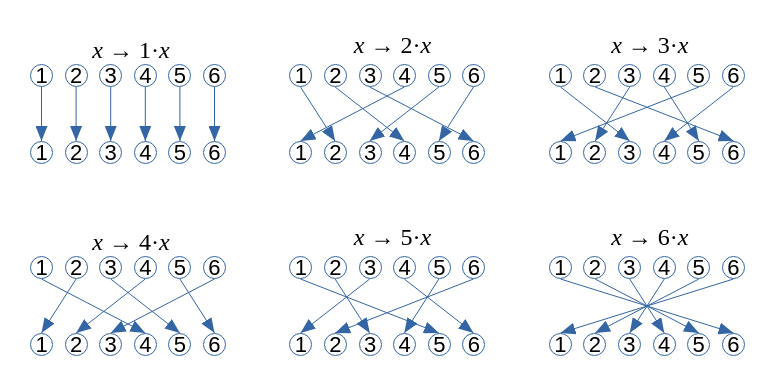
<!DOCTYPE html>
<html lang="en">
<head>
<meta charset="utf-8">
<title>Multiplication maps modulo 7</title>
<style>
:root { --ink: #000; --line: #3465a4; --paper: #fff; }
* { box-sizing: border-box; margin: 0; padding: 0; }
body { width: 775px; height: 387px; overflow: hidden; background: var(--paper); color: var(--ink); }
.maps { width: 775px; height: 387px; padding: 36px 0 0 30px; display: grid; grid-template-columns: repeat(3, 196px); grid-auto-rows: 128px; gap: 64px 63.4px; align-content: start; }
.map { display: flex; flex-direction: column; }
.map h2 { height: 28px; font: 400 24px/28px "Liberation Serif", serif; text-align: center; white-space: nowrap; position: relative; left: 3px; }
.map:nth-child(3n+2) h2 { left: 5px; top: -5px; }
.map:nth-child(3n) h2 { top: -5px; }
.nodes { display: flex; justify-content: space-between; list-style: none; height: 23px; }
.nodes li { width: 23px; height: 23px; border: 1.3px solid var(--line); border-radius: 50%; font: 22px/21px "Liberation Sans", sans-serif; text-align: center; display: flex; justify-content: center; }
.links { display: block; width: 196px; height: 54px; overflow: visible; fill: none; stroke: var(--line); stroke-width: 1; }
.links path { marker-end: url(#arrowhead); }
.links marker path { fill: var(--line); stroke: none; marker-end: none; }
</style>
</head>
<body>
<main class="maps">
  <section class="map">
    <h2><i>x</i> → 1·<i>x</i></h2>
    <ol class="nodes"><li>1</li><li>2</li><li>3</li><li>4</li><li>5</li><li>6</li></ol>
    <svg class="links" viewBox="0 0 196 54" aria-hidden="true">
      <defs>
        <marker id="arrowhead" viewBox="0 0 15 12" markerWidth="15" markerHeight="12" refX="15" refY="6" orient="auto"><path d="M0 0L15 6L0 12Z"/></marker>
      </defs>
      <path d="M11.5 0V54"/><path d="M46.1 0V54"/><path d="M80.7 0V54"/><path d="M115.3 0V54"/><path d="M149.9 0V54"/><path d="M184.5 0V54"/>
    </svg>
    <ol class="nodes"><li>1</li><li>2</li><li>3</li><li>4</li><li>5</li><li>6</li></ol>
  </section>
  <section class="map">
    <h2><i>x</i> → 2·<i>x</i></h2>
    <ol class="nodes"><li>1</li><li>2</li><li>3</li><li>4</li><li>5</li><li>6</li></ol>
    <svg class="links" viewBox="0 0 196 54" aria-hidden="true">
      <path d="M11.5 0L46.1 54"/><path d="M46.1 0L115.3 54"/><path d="M80.7 0L184.5 54"/><path d="M115.3 0L11.5 54"/><path d="M149.9 0L80.7 54"/><path d="M184.5 0L149.9 54"/>
    </svg>
    <ol class="nodes"><li>1</li><li>2</li><li>3</li><li>4</li><li>5</li><li>6</li></ol>
  </section>
  <section class="map">
    <h2><i>x</i> → 3·<i>x</i></h2>
    <ol class="nodes"><li>1</li><li>2</li><li>3</li><li>4</li><li>5</li><li>6</li></ol>
    <svg class="links" viewBox="0 0 196 54" aria-hidden="true">
      <path d="M11.5 0L80.7 54"/><path d="M46.1 0L184.5 54"/><path d="M80.7 0L46.1 54"/><path d="M115.3 0L149.9 54"/><path d="M149.9 0L11.5 54"/><path d="M184.5 0L115.3 54"/>
    </svg>
    <ol class="nodes"><li>1</li><li>2</li><li>3</li><li>4</li><li>5</li><li>6</li></ol>
  </section>
  <section class="map">
    <h2><i>x</i> → 4·<i>x</i></h2>
    <ol class="nodes"><li>1</li><li>2</li><li>3</li><li>4</li><li>5</li><li>6</li></ol>
    <svg class="links" viewBox="0 0 196 54" aria-hidden="true">
      <path d="M11.5 0L115.3 54"/><path d="M46.1 0L11.5 54"/><path d="M80.7 0L149.9 54"/><path d="M115.3 0L46.1 54"/><path d="M149.9 0L184.5 54"/><path d="M184.5 0L80.7 54"/>
    </svg>
    <ol class="nodes"><li>1</li><li>2</li><li>3</li><li>4</li><li>5</li><li>6</li></ol>
  </section>
  <section class="map">
    <h2><i>x</i> → 5·<i>x</i></h2>
    <ol class="nodes"><li>1</li><li>2</li><li>3</li><li>4</li><li>5</li><li>6</li></ol>
    <svg class="links" viewBox="0 0 196 54" aria-hidden="true">
      <path d="M11.5 0L149.9 54"/><path d="M46.1 0L80.7 54"/><path d="M80.7 0L11.5 54"/><path d="M115.3 0L184.5 54"/><path d="M149.9 0L115.3 54"/><path d="M184.5 0L46.1 54"/>
    </svg>
    <ol class="nodes"><li>1</li><li>2</li><li>3</li><li>4</li><li>5</li><li>6</li></ol>
  </section>
  <section class="map">
    <h2><i>x</i> → 6·<i>x</i></h2>
    <ol class="nodes"><li>1</li><li>2</li><li>3</li><li>4</li><li>5</li><li>6</li></ol>
    <svg class="links" viewBox="0 0 196 54" aria-hidden="true">
      <path d="M11.5 0L184.5 54"/><path d="M46.1 0L149.9 54"/><path d="M80.7 0L115.3 54"/><path d="M115.3 0L80.7 54"/><path d="M149.9 0L46.1 54"/><path d="M184.5 0L11.5 54"/>
    </svg>
    <ol class="nodes"><li>1</li><li>2</li><li>3</li><li>4</li><li>5</li><li>6</li></ol>
  </section>
</main>
</body>
</html>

--

▶ _WHAT THE TASK ASKS_
The lines of the records that contain the string "maps" should be located and copied.

▶ _OUTPUT_
<title>Multiplication maps modulo 7</title>
.maps { width: 775px; height: 387px; padding: 36px 0 0 30px; display: grid; grid-template-columns: repeat(3, 196px); grid-auto-rows: 128px; gap: 64px 63.4px; align-content: start; }
<main class="maps">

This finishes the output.